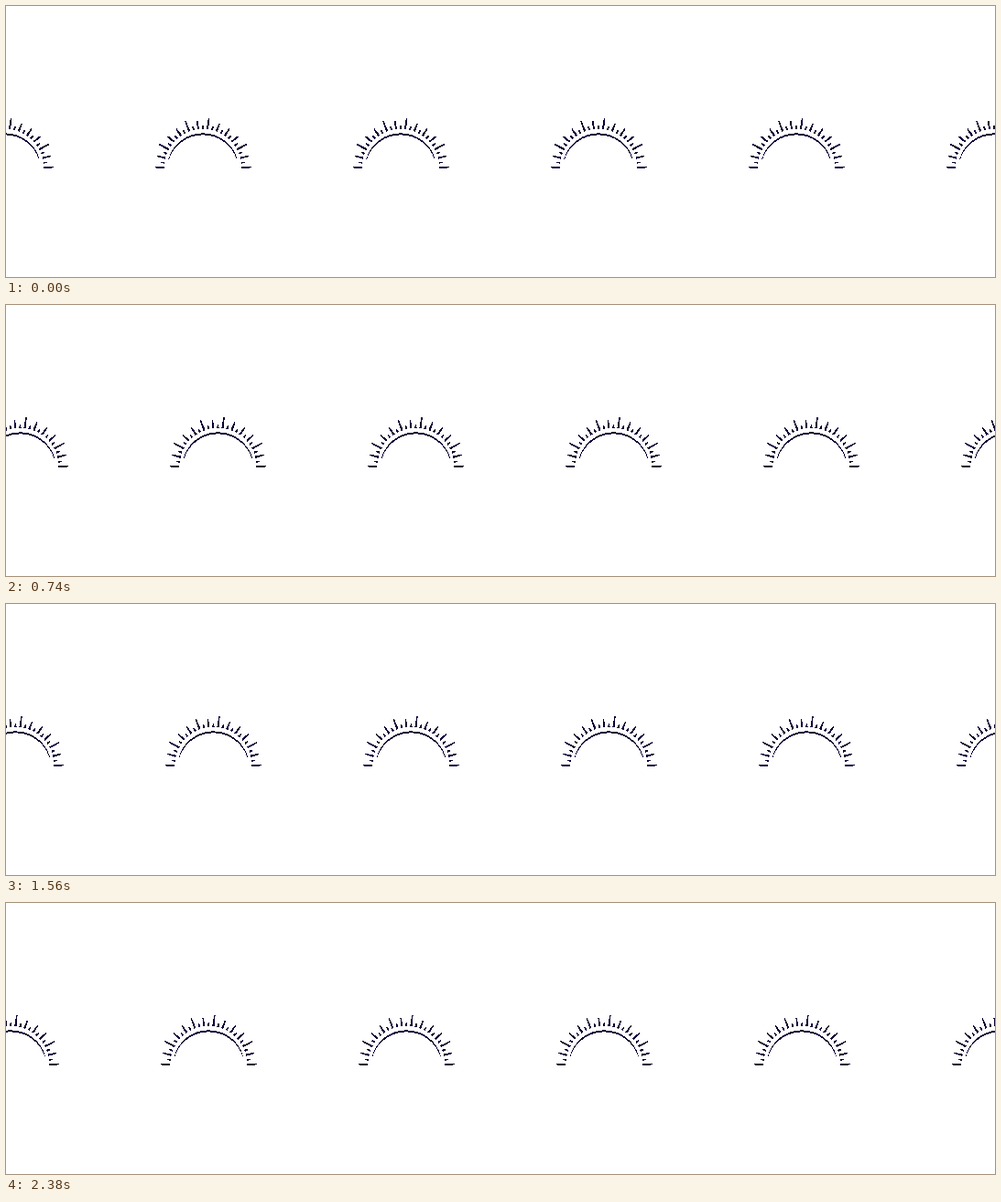
These frames come from a looping animation (1080 px wide and 297 px high, 2400 ms). An HTML page:

```html
<!DOCTYPE html>
<html lang="en">
<head>
<meta charset="utf-8">
<title>Passing suns</title>
<style>
  html, body { margin: 0; width: 100%; height: 100%; overflow: hidden; background: #fff; }
  svg { display: block; width: 1080px; height: 297px; }
  /* A custom property keeps the move out of the compositor, so edges are redrawn sharp. */
  @property --shift { syntax: "<length>"; inherits: false; initial-value: 0px; }
  #row {
    fill: #0a0033;
    shape-rendering: crispEdges;
    transform: translateX(var(--shift));
    animation: slide 2400ms steps(120) infinite;
  }
  @keyframes slide { from { --shift: 0px; } to { --shift: -647.04px; } }
</style>
</head>
<body>
<svg viewBox="0 0 1080 297">
  <defs>
    <g id="sun">
      <path d="M-37.6 -9A39.09 39.09 0 0 1 37.6 -9H36.9A38.99 38.99 0 0 0 -36.9 -9Z"/>
    </g>
  </defs>
  <g id="row"></g>
</svg>
<script>
  const NS = "http://www.w3.org/2000/svg";
  const GAP = 216, COPIES = 9, RAYS = 13;
  const sun = document.getElementById("sun");
  const row = document.getElementById("row");

  function add(parent, tag, attrs) {
    const el = document.createElementNS(NS, tag);
    for (const key in attrs) el.setAttribute(key, attrs[key]);
    parent.append(el);
  }

  // A wedge pointing away from the centre, wider at its base.
  function ray(angle, tip) {
    add(sun, "path", {
      d: `M42 -1.15L${tip} -.7V.7L42 1.15Z`,
      transform: `rotate(${-angle})`
    });
  }

  const long = [2, 6, 8, 11];
  for (let i = 0; i <= RAYS; i++) {
    const angle = i * 180 / RAYS;
    ray(angle, long.includes(i) ? 54.3 : i % RAYS ? 51.5 : 52.5);
    if (i < RAYS) ray(angle + 90 / RAYS, 46);
  }

  for (let i = 0; i < COPIES; i++) {
    add(row, "use", { href: "#sun", x: i * GAP - 1, y: 176.75 });
  }
</script>
</body>
</html>
```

--------------------------------------------------

» Problem requirements: Pictures stay out of this copy; write out the entries above exactly.

» Answer to this task:
These frames come from a looping animation (1080 px wide and 297 px high, 2400 ms). An HTML page:

```html
<!DOCTYPE html>
<html lang="en">
<head>
<meta charset="utf-8">
<title>Passing suns</title>
<style>
  html, body { margin: 0; width: 100%; height: 100%; overflow: hidden; background: #fff; }
  svg { display: block; width: 1080px; height: 297px; }
  /* A custom property keeps the move out of the compositor, so edges are redrawn sharp. */
  @property --shift { syntax: "<length>"; inherits: false; initial-value: 0px; }
  #row {
    fill: #0a0033;
    shape-rendering: crispEdges;
    transform: translateX(var(--shift));
    animation: slide 2400ms steps(120) infinite;
  }
  @keyframes slide { from { --shift: 0px; } to { --shift: -647.04px; } }
</style>
</head>
<body>
<svg viewBox="0 0 1080 297">
  <defs>
    <g id="sun">
      <path d="M-37.6 -9A39.09 39.09 0 0 1 37.6 -9H36.9A38.99 38.99 0 0 0 -36.9 -9Z"/>
    </g>
  </defs>
  <g id="row"></g>
</svg>
<script>
  const NS = "http://www.w3.org/2000/svg";
  const GAP = 216, COPIES = 9, RAYS = 13;
  const sun = document.getElementById("sun");
  const row = document.getElementById("row");

  function add(parent, tag, attrs) {
    const el = document.createElementNS(NS, tag);
    for (const key in attrs) el.setAttribute(key, attrs[key]);
    parent.append(el);
  }

  // A wedge pointing away from the centre, wider at its base.
  function ray(angle, tip) {
    add(sun, "path", {
      d: `M42 -1.15L${tip} -.7V.7L42 1.15Z`,
      transform: `rotate(${-angle})`
    });
  }

  const long = [2, 6, 8, 11];
  for (let i = 0; i <= RAYS; i++) {
    const angle = i * 180 / RAYS;
    ray(angle, long.includes(i) ? 54.3 : i % RAYS ? 51.5 : 52.5);
    if (i < RAYS) ray(angle + 90 / RAYS, 46);
  }

  for (let i = 0; i < COPIES; i++) {
    add(row, "use", { href: "#sun", x: i * GAP - 1, y: 176.75 });
  }
</script>
</body>
</html>
```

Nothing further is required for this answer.